Part 1: Garlic, that Odoriferous Lilly

The beneficial qualities of garlic have been described in many Western books and articles. Indeed, if not for the odors it generates, garlic could become as common a household drug item as aspirin.

Garlic is known scientifically as Allium sativum of the lilly family. It is known in Chinese as da suan and has also been called hu suan, with hu noting its Western origin. It is a strong-scented perrenial herb with long, flat, firm leaves that can be as broad as 2.5 cm (1 in.). Its flowering stem can reach 1.2 m. (4 ft.) high. Its bulb has several parts, or cloves, all enclosed in a thin, white or purplish membranelike skin, and measures up to 3 cm. (1.2 in.) or more thick. Garlic is a native of Europe and Central Asia and now also grows in North America and other parts of the world. It is cultivated worldwide primarily for use as a condiment. The bulbs are collected in the summer after the leaves have withered and are dried in the shade, if necessary.

Fresh garlic contains about 0.2% volatile oil (garlic oil), alliin, alliinase (an enzime that breaks down alliin), minerals (e.g. calcium, phosphorous, iron, and potassium), and vitamins (e.g., thiamine, riboflavin, niacin, and C), among other constituents. According to a report by the Chinese Academy of Medical Sciences, Chinese garlic contains 70% water, 23% carbohydrates, 4.4% proteins, 1.3% ash, 0.7% fiber, and 0.2% fats. By comparison, according to U.S. Department of Agriculture figures, American garlic contains 61.3% water, 30.8% carbohydrates, 6.2% proteins, 1.5% ash, 1.5% fiber, and 0.2% fats. The vitamin and mineral contents of American garlic are also generally higher than those of Chinese garlic.

Garlic oil contains allicin and other sulfur-containing compounds such as allylpropyl disulfide, diallyl sisulfide, and diallyl trisulfide. Allicin is responsible for much of the pungent odor and taste of garlic. It is generated by the action of the enzyme alliinase on alliin. Under normal conditions, alliinase and alliin are separated from each other inside the garlic bulb. However, when the bulb is cut or crushed, the two are brought together and alliinase turns alliin (a nonvolatile odorless sulfur amino acid) into allicin (a pungent volatile sulfur compound).
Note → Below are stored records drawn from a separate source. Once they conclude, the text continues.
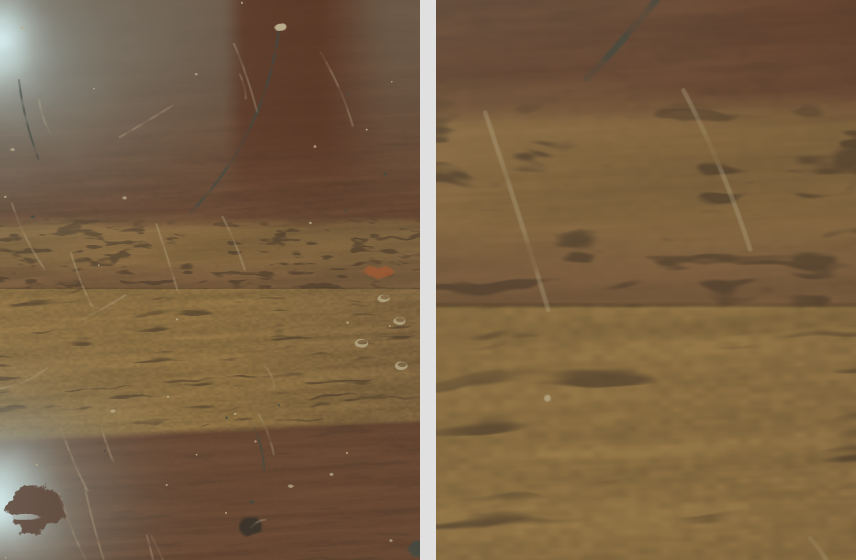
Left: the whole. Right: its middle third, enlarged.
Reproduce this texture procedurally as a WebGL 1 fragment shader.

```glsl
precision highp float;
// Worn, varnished wooden tabletop: grained planks, window glare, scratches and chips.
uniform vec2 u_resolution;

float hash(vec2 p) {
  vec3 q = fract(vec3(p.xyx) * 0.1031);
  q += dot(q, q.yzx + 33.33);
  return fract((q.x + q.y) * q.z);
}

float noise(vec2 p) {
  vec2 i = floor(p), f = fract(p);
  f = f * f * (3.0 - 2.0 * f);
  return mix(mix(hash(i), hash(i + vec2(1, 0)), f.x),
             mix(hash(i + vec2(0, 1)), hash(i + vec2(1, 1)), f.x), f.y);
}

float fbm(vec2 p) {
  float sum = 0.0, gain = 0.5;
  for (int i = 0; i < 4; i++) {
    sum += gain * noise(p);
    p = p * 2.03 + 17.7;
    gain *= 0.5;
  }
  return sum / 0.9375;
}

// Dark pores drawn out along the grain
float pores(vec2 p, vec2 density, float threshold) {
  vec2 q = p * density + vec2(0.0, 0.8 * noise(p * 40.0));
  float n = 0.75 * noise(q) + 0.25 * noise(q * 2.3 + 9.0);
  return smoothstep(threshold, threshold + 0.2, n);
}

float glow(vec2 p, vec2 center, vec2 radius) {
  vec2 d = (p - center) / radius;
  return exp(-dot(d, d));
}

// Soft ellipse with a ragged rim
float blot(vec2 p, vec2 center, vec2 radius, float ragged, float soft) {
  vec2 d = (p - center) / radius;
  float rim = length(d) + ragged * (fbm(p * 60.0 + center * 91.0) - 0.5);
  return 1.0 - smoothstep(1.0 - soft, 1.0 + soft, rim);
}

// Bowed, broken line from a to b
float scratch(vec2 p, vec2 a, vec2 b, float bend, float width, float px) {
  vec2 ab = b - a;
  float h = clamp(dot(p - a, ab) / dot(ab, ab), 0.0, 1.0);
  vec2 normal = normalize(vec2(-ab.y, ab.x));
  float d = length(p - a - ab * h - normal * bend * 4.0 * h * (1.0 - h));
  float wear = smoothstep(0.2, 0.65, noise(p * 70.0 + a * 50.0));
  return (1.0 - smoothstep(width * 0.4, width + px, d)) * (0.35 + 0.65 * wear);
}

vec3 planks(vec2 p) {
  vec3 amber = vec3(0.54, 0.43, 0.255), russet = vec3(0.395, 0.275, 0.195);
  vec3 poreColor = vec3(0.28, 0.22, 0.16);
  vec2 g = vec2(p.x, p.y - 0.05 * p.x);
  float wobble = 0.006 * (noise(p * vec2(9.0, 60.0)) - 0.5);
  float upper = smoothstep(0.585, 0.62, p.y + wobble * 2.0);
  float strip = smoothstep(0.483, 0.487, p.y + 0.15 * wobble) * (1.0 - upper);
  float lower = 1.0 - smoothstep(0.205, 0.222, g.y + wobble);
  float middle = (1.0 - lower) * (1.0 - strip) * (1.0 - upper);

  // Base tones of the boards
  vec3 c = mix(amber, russet, max(upper, lower));
  float reddish = strip * (1.0 - smoothstep(0.495, 0.545, p.y));
  c = mix(c, vec3(0.44, 0.325, 0.225), 0.75 * reddish + 0.3 * strip * (1.0 - reddish));
  c = mix(c, vec3(0.43, 0.34, 0.23), 0.5 * smoothstep(0.35, 0.8, p.x) * (middle + strip));

  // Streaks, pores and fine figure
  float streak = fbm(g * vec2(5.0, 95.0)) - 0.5;
  float figure = noise(p * vec2(150.0, 260.0)) - 0.5;
  c *= 1.0 + 0.22 * streak + figure * (0.03 + 0.07 * middle);
  float longPores = pores(g, vec2(14.0, 120.0), 0.68) * (middle + 0.4 * lower + 0.25 * upper);
  float shortPores = pores(p, vec2(36.0, 130.0), 0.6) * (strip + 0.2 * upper * (1.6 - p.y));
  c = mix(c, poreColor, 0.6 * clamp(longPores + shortPores, 0.0, 1.0));
  float seam = 1.0 - smoothstep(0.0, 0.0025, abs(p.y - 0.485));
  return c * (1.0 - 0.16 * seam);
}

vec3 reflections(vec3 c, vec2 p) {
  float cloud = 0.75 + 0.5 * fbm(p * 9.0);
  float top = smoothstep(0.58, 1.0, p.y);
  float redBand = smoothstep(0.39, 0.44, p.x) * (1.0 - smoothstep(0.56, 0.72, p.x));
  c = mix(c, vec3(0.35, 0.21, 0.145), 0.75 * redBand * smoothstep(0.6, 0.8, p.y));
  c = mix(c, vec3(0.43, 0.375, 0.31), 0.75 * top * (1.0 - redBand));
  float haze = glow(p, vec2(0.0, 0.9), vec2(0.27, 0.23)) + glow(p, vec2(0.0, 0.1), vec2(0.2, 0.18));
  c = mix(c, vec3(0.54, 0.56, 0.53), clamp(0.75 * haze * cloud, 0.0, 0.88));
  float glare = glow(p, vec2(-0.01, 0.92), vec2(0.07, 0.085))
              + 0.85 * glow(p, vec2(-0.01, 0.1), vec2(0.085, 0.09));
  return mix(c, vec3(0.83, 0.92, 0.92), clamp(glare * cloud, 0.0, 1.0));
}

vec3 damage(vec3 c, vec2 p, float px) {
  vec3 pale = vec3(0.72, 0.67, 0.54), teal = vec3(0.25, 0.29, 0.26);
  // Stains and scuffs
  float stain = blot(p, vec2(0.065, 0.092), vec2(0.05, 0.042), 0.7, 0.06);
  stain *= 1.0 - 0.8 * blot(p, vec2(0.04, 0.077), vec2(0.03, 0.005), 0.8, 0.2);
  c = mix(c, vec3(0.38, 0.29, 0.24), 0.9 * stain);
  c = mix(c, vec3(0.2, 0.19, 0.16), 0.8 * blot(p, vec2(0.447, 0.06), vec2(0.02, 0.016), 0.8, 0.25));
  c = mix(c, teal, 0.8 * blot(p, vec2(0.745, 0.02), vec2(0.016, 0.014), 0.7, 0.2));
  c = mix(c, vec3(0.63, 0.35, 0.2), 0.8 * blot(p, vec2(0.675, 0.515), vec2(0.027, 0.01), 1.2, 0.2));
  // Long curved gouge ending in a chip
  c = mix(c, teal, 0.65 * scratch(p, vec2(0.498, 0.947), vec2(0.34, 0.62), 0.03, 0.0025, px));
  c = mix(c, pale, blot(p, vec2(0.5, 0.951), vec2(0.011, 0.007), 0.6, 0.2));
  // Scattered scratches, denser on the left
  for (int i = 0; i < 22; i++) {
    float k = float(i), r = hash(vec2(k, 3.1)), s = hash(vec2(k, 7.7));
    vec2 a = vec2(0.7 * r * sqrt(r), hash(vec2(k, 12.3)));
    vec2 dir = s < 0.7 ? vec2(0.15 + 0.5 * s, -1.0) : vec2(0.7, 1.7 - 1.5 * s);
    vec2 b = a + dir * mix(0.03, 0.15, hash(vec2(k, 21.9)));
    float mark = scratch(p, a, b, 0.012 * (r - 0.5), 0.0015, px);
    c = mix(c, s < 0.2 ? teal : pale, mark * (s < 0.2 ? 0.6 : 0.32));
  }
  // Small chips and specks
  for (int i = 0; i < 36; i++) {
    float k = float(i), r = hash(vec2(k, 41.3));
    vec2 at = vec2(0.75 * hash(vec2(k, 52.1)), hash(vec2(k, 63.7)));
    vec2 size = vec2(0.0018 + 0.004 * r * r * r, 0.0016 + 0.0012 * r);
    c = mix(c, mod(k, 5.0) < 1.0 ? teal : pale, 0.75 * blot(p, at, size, 0.8, 0.4));
  }
  // Flaked crescents near the right edge
  for (int i = 0; i < 4; i++) {
    float k = float(i);
    vec2 at = vec2(0.685 + 0.04 * sin(k * 2.4), 0.467 - 0.04 * k);
    float flake = blot(p, at, vec2(0.011, 0.007), 0.5, 0.15);
    flake *= 1.0 - 0.85 * blot(p, at + vec2(0.002, 0.002), vec2(0.008, 0.004), 0.5, 0.2);
    c = mix(c, pale, 0.8 * flake);
  }
  return c;
}

void main() {
  vec2 p = gl_FragCoord.xy / u_resolution.y;
  vec3 c = damage(reflections(planks(p), p), p, 1.0 / u_resolution.y);
  gl_FragColor = vec4(c, 1.0);
}
```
Garlic has long been used in Western folk medicine for treating various ills, including arteriosclerosis, high blood pressure, colds, coughs, chronic bronchitis, earache, toothache, hysteria, dandruff, and pinworms.

In addition to their use in cooking, fresh and powdered dried garlic, along with garllic oil, are used extensively in seasoning all sorts of processed food and drink products in the Western world.

Come back next week for our second installment of "Garlic, that Odoriferous Lilly", when we will be discussing garlic's effects on the body.

This material is excerpted from Dr. Albert Leung’s book, Chinese Healing Foods and Herbs. Here, Dr. Leung presents general information and home remedies using garlic as well as over 45 other herbs. Garlic information can be found on page 67 – 70. For more information about Dr. Leung and his writings, visit www.earthpower.com.

1 comment:

RENDAI said...

Sir thank you so much for your article i am going to use this for my reseach paper.Im form the Philippines.